We use cookies to ensure that we give you the best experience on our website. If you click 'Continue' we'll assume that you are happy to receive all cookies and you won't see this message again. Click 'Find out more' for information on how to change your cookie settings.

Background: Most studies examining determinants of rising rates of caesarean section have examined patterns in documented reasons for caesarean over time in a single location. Further insights could be gleaned from cross-cultural research that examines practice patterns in locations with disparate rates of caesarean section at a single time point. Methods: We compared both rates of and main reason for pre-labour and intrapartum caesarean between England and Queensland, Australia, using data from retrospective cross-sectional surveys of women who had recently given birth in England (n = 5,250) and Queensland (n = 3,467). Results: Women in Queensland were more likely to have had a caesarean birth (36.2%) than women in England (25.1% of births; OR = 1.44, 95% CI = 1.28-1.61), after adjustment for obstetric characteristics. Between-country differences were found for rates of pre-labour caesarean (21.2% vs. 12.2%) but not for intrapartum caesarean or assisted vaginal birth. Compared to women in England, women in Queensland with a history of caesarean were more likely to have had a pre-labour caesarean and more likely to have had an intrapartum caesarean, due only to a previous caesarean. Among women with no previous caesarean, Queensland women were more likely than women in England to have had a caesarean due to suspected disproportion and failure to progress in labour. Conclusions: The higher rates of caesarean birth in Queensland are largely attributable to higher rates of caesarean for women with a previous caesarean, and for the main reason of having had a previous caesarean. Variation between countries may be accounted for by the absence of a single, comprehensive clinical guideline for caesarean section in Queensland. © 2014 Prosser et al.; licensee BioMed Central Ltd.
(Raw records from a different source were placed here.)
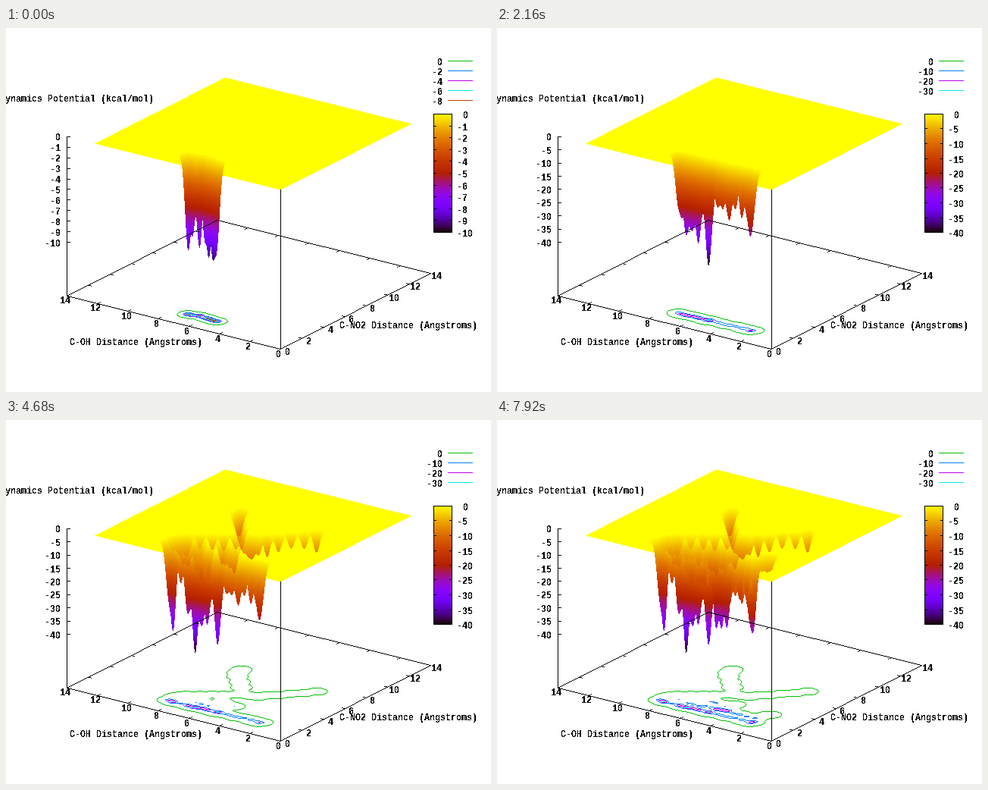
A matplotlib script that plays this animation: 640x480 px, repeating every 8 s.

```python
import numpy as np
import matplotlib.pyplot as plt
from matplotlib.animation import FuncAnimation
from matplotlib.colors import to_rgb

WIDTH, HEIGHT, DPI = 640, 480, 100
STEP_MS, LOOP_MS, INTERVAL = 180, 8000, 20
STEPS = -(-LOOP_MS // STEP_MS)
LIFT, Z_SPAN = 210, 139            # floor to sheet, zero to deepest tick
SIGMA, MAX_DEPTH = 0.165, 39.8     # well width in Angstroms, deepest well

# Corner of the floor and the screen vectors of one Angstrom on each axis
CORNER = np.array([362.0, 423.0])
OH, NO2 = np.array([-282, -70]) / 14, np.array([198, -100]) / 14
TO_DATA = np.linalg.inv(np.column_stack([OH, NO2]))
SHEET = 12.2

CONTOUR_COLORS = ["#00c000", "#0080ff", "#c000ff", "#00eeee", "#c04000"]

# Trails of wells: first step, last step, floor path, count, depth range
TRAILS = [
    (0, 0, [(239, 377), (262, 381), (278, 386)], 7, 6.3, 9),
    (1, 5, [(240, 376), (270, 382.5), (332, 398)], 14, 9, 17),
    (6, 12, [(239, 375.5), (279, 385), (338, 398.5)], 16, 14, 24),
    (13, 18, [(214, 368), (221, 371), (258, 380)], 9, 16, 25),
    (13, 18, [(221, 364), (240, 361.5), (302, 361.5)], 9, 7, 9),
    (19, 24, [(313, 361.5), (335, 364), (409, 358)], 10, 7.5, 11),
    (19, 24, [(311, 352), (303, 334), (311, 328)], 6, 7, 12),
    (19, 24, [(284, 371), (300, 377)], 4, 10, 14),
    (25, 30, [(232, 367), (314, 375)], 11, 9, 14),
    (25, 30, [(250, 373), (306, 382)], 8, 14, 20),
    (31, 36, [(235, 371), (338, 392)], 13, 10, 16),
    (37, 42, [(290, 380), (340, 393)], 6, 14, 20),
    (37, 42, [(343, 391), (362, 388)], 4, 7.5, 8.5),
    (43, 44, [(288, 381), (302, 383)], 3, 32, 38),
]
# The few wells that grow deepest: step, floor x, floor y, depth
DEEP = [(4, 256, 380, 17), (5, 279, 384.5, 20.5), (9, 249, 378.5, 31),
        (10, 265, 381.5, 31), (11, 334, 398.5, 23), (12, 279, 384.5, 39),
        (13, 220, 371.5, 36), (17, 249, 378.5, 37), (41, 338, 397.5, 30)]

xs = np.arange(190, 432)
floor_ys = np.arange(312, 414, 0.25)
screen_ys = np.arange(105, 322)
grid_x, grid_y = np.meshgrid(xs, floor_ys)


def to_data(dx, dy):
    return (TO_DATA[0, 0] * dx + TO_DATA[0, 1] * dy,
            TO_DATA[1, 0] * dx + TO_DATA[1, 1] * dy)


def well(x, y, depth):
    u, v = to_data(grid_x - x, grid_y - y)
    return depth * np.exp(-(u * u + v * v) / (2 * SIGMA ** 2))


def build_depths():
    rng = np.random.default_rng(4)
    due = [[] for _ in range(STEPS)]
    for start, end, path, count, low, high in TRAILS:
        px, py = np.transpose(path)
        along = np.linspace(0, len(path) - 1, count)
        knots = np.arange(len(path))
        for i, t in enumerate(along):
            x = np.interp(t, knots, px) + rng.uniform(-1, 1)
            y = np.interp(t, knots, py) + rng.uniform(-.7, .7)
            step = start + i * (end - start + 1) // count
            due[step].append((x, y, rng.uniform(low, high)))
    for step, *spec in DEEP:
        due[step].append(spec)

    power, states = np.zeros(grid_x.shape), []
    for specs in due:
        for spec in specs:
            power = power + well(*spec) ** 2
        depth = np.sqrt(power)
        states.append(depth * min(1, MAX_DEPTH / depth.max()))
    return states


def palette(t):
    t = np.clip(t, 0, 1)
    return np.stack([np.sqrt(t), t ** 3, np.clip(np.sin(2 * np.pi * t), 0, 1)], -1)


def stroke(canvas, points, color="black"):
    """One pixel wide polyline without smoothing."""
    for (x0, y0), (x1, y1) in zip(points, points[1:]):
        n = int(max(abs(x1 - x0), abs(y1 - y0))) + 1
        cols = np.rint(np.linspace(x0, x1, n)).astype(int)
        rows = np.rint(np.linspace(y0, y1, n)).astype(int)
        canvas[rows, cols] = to_rgb(color)


def draw_contour(canvas, depth, level, color):
    inside = depth[::4] > level
    core = inside.copy()
    core[1:-1, 1:-1] &= (inside[:-2, 1:-1] & inside[2:, 1:-1]
                         & inside[1:-1, :-2] & inside[1:-1, 2:])
    rows, cols = np.nonzero(inside & ~core)
    canvas[rows + int(floor_ys[0]), cols + xs[0]] = to_rgb(color)


def draw_wells(canvas, depth, z_range):
    """Hanging wells, the rear ones painted over those in front."""
    scale = Z_SPAN / z_range
    base = floor_ys - LIFT
    reach = np.maximum.accumulate(base[:, None] + scale * depth, axis=0)
    for col, x in enumerate(xs):
        hit = np.searchsorted(reach[:, col], screen_ys)
        drop = screen_ys - base[np.minimum(hit, len(base) - 1)]
        seen = (hit < len(base)) & (drop > 1)
        canvas[screen_ys[seen], x] = palette(1 - drop[seen] / Z_SPAN)


def floor(u, v):
    return CORNER + u * OH + v * NO2


def draw_frame_lines(canvas):
    stroke(canvas, [floor(0, 0), floor(14, 0), floor(14, 14), floor(0, 14), floor(0, 0)])
    stroke(canvas, [(80, 143), (80, 353)])
    stroke(canvas, [(362, 213), (362, 423)])
    for n in range(2, 14, 2):
        for a, b in [((n, 0), (n, .25)), ((n, 14), (n, 13.75)),
                     ((0, n), (.2, n)), ((14, n), (13.8, n))]:
            stroke(canvas, [floor(*a), floor(*b)])


def z_scale(deepest):
    tick = 1 if deepest <= 10 else 2 if deepest <= 20 else 5
    z_range = tick * int(np.ceil(deepest / tick))
    level_step = 2 if z_range <= 12 else 5 if z_range <= 30 else 10
    return tick, z_range, level_step


plt.rcParams["text.antialiased"] = False
fig = plt.figure(figsize=(WIDTH / DPI, HEIGHT / DPI), dpi=DPI, facecolor="white")
depths = build_depths()

pixel_y, pixel_x = np.mgrid[:HEIGHT, :WIDTH]
sheet_u, sheet_v = to_data(pixel_x - CORNER[0], pixel_y + LIFT - CORNER[1])
on_sheet = (np.minimum(sheet_u, sheet_v) >= 0) & (np.maximum(sheet_u, sheet_v) <= SHEET)
blank = np.ones((HEIGHT, WIDTH, 3))
blank[113:270, 564:589] = palette(np.linspace(1, 0, 157))[:, None]
picture = fig.figimage(blank, origin="upper")


def label(x, y, text, ha="center"):
    return fig.text((x + .5) / WIDTH, 1 - (y + .5) / HEIGHT, text, ha=ha,
                    va="center_baseline", family="Liberation Mono", weight="bold",
                    size=11.67 * 72 / DPI, zorder=3)


for n in range(8):
    label(359 - 40.15 * n, 429 - 10.1 * n, str(2 * n))
    label(371 + 28.15 * n, 426 - 14.3 * n, str(2 * n))
label(195, 92, "Metadynamics Potential (kcal/mol)", "right")
label(84, 413, "C-OH Distance (Angstroms)", "left")
label(439, 391, "C-NO2 Distance (Angstroms)", "left")

live = []
shown = None


def show_step(step):
    depth = depths[step]
    deepest = depth.max()
    tick, z_range, level_step = z_scale(deepest)
    canvas = blank.copy()
    while live:
        live.pop().remove()

    for i, level in enumerate(np.arange(0, deepest, level_step)):
        color = CONTOUR_COLORS[i % len(CONTOUR_COLORS)]
        y = 43 + 13 * i
        draw_contour(canvas, depth, max(level, 0.01), color)
        stroke(canvas, [(583, y), (615, y)], color)
        live.append(label(576, y + 1, str(-int(level)), "right"))

    canvas[on_sheet] = to_rgb("#ffff00")
    draw_wells(canvas, depth, z_range)
    draw_frame_lines(canvas)
    stroke(canvas, [(564, 113), (588, 113), (588, 269), (564, 269), (564, 113)])
    for value in range(0, z_range + 1, tick):
        y, bar_y = 143 + Z_SPAN * value / z_range, 113 + 156 * value / z_range
        live.append(label(72, y + .5, str(-value), "right"))
        live.append(label(595, bar_y + 1, str(-value) if value else " 0", "left"))
        stroke(canvas, [(80, y), (84, y)])
        stroke(canvas, [(564, bar_y), (567, bar_y)])
        stroke(canvas, [(585, bar_y), (588, bar_y)])
    picture.set_data((canvas * 255).astype(np.uint8))


def update(frame):
    global shown
    step = frame * INTERVAL // STEP_MS
    if step != shown:
        show_step(step)
        shown = step
    return []


anim = FuncAnimation(fig, update, frames=LOOP_MS // INTERVAL, interval=INTERVAL,
                     repeat=True, repeat_delay=0, blit=False)
plt.show()
```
Original publication

DOI

10.1186/1471-2393-14-149

Type

Journal article

Journal

BMC Pregnancy and Childbirth

Publication Date

26/04/2014

Volume

14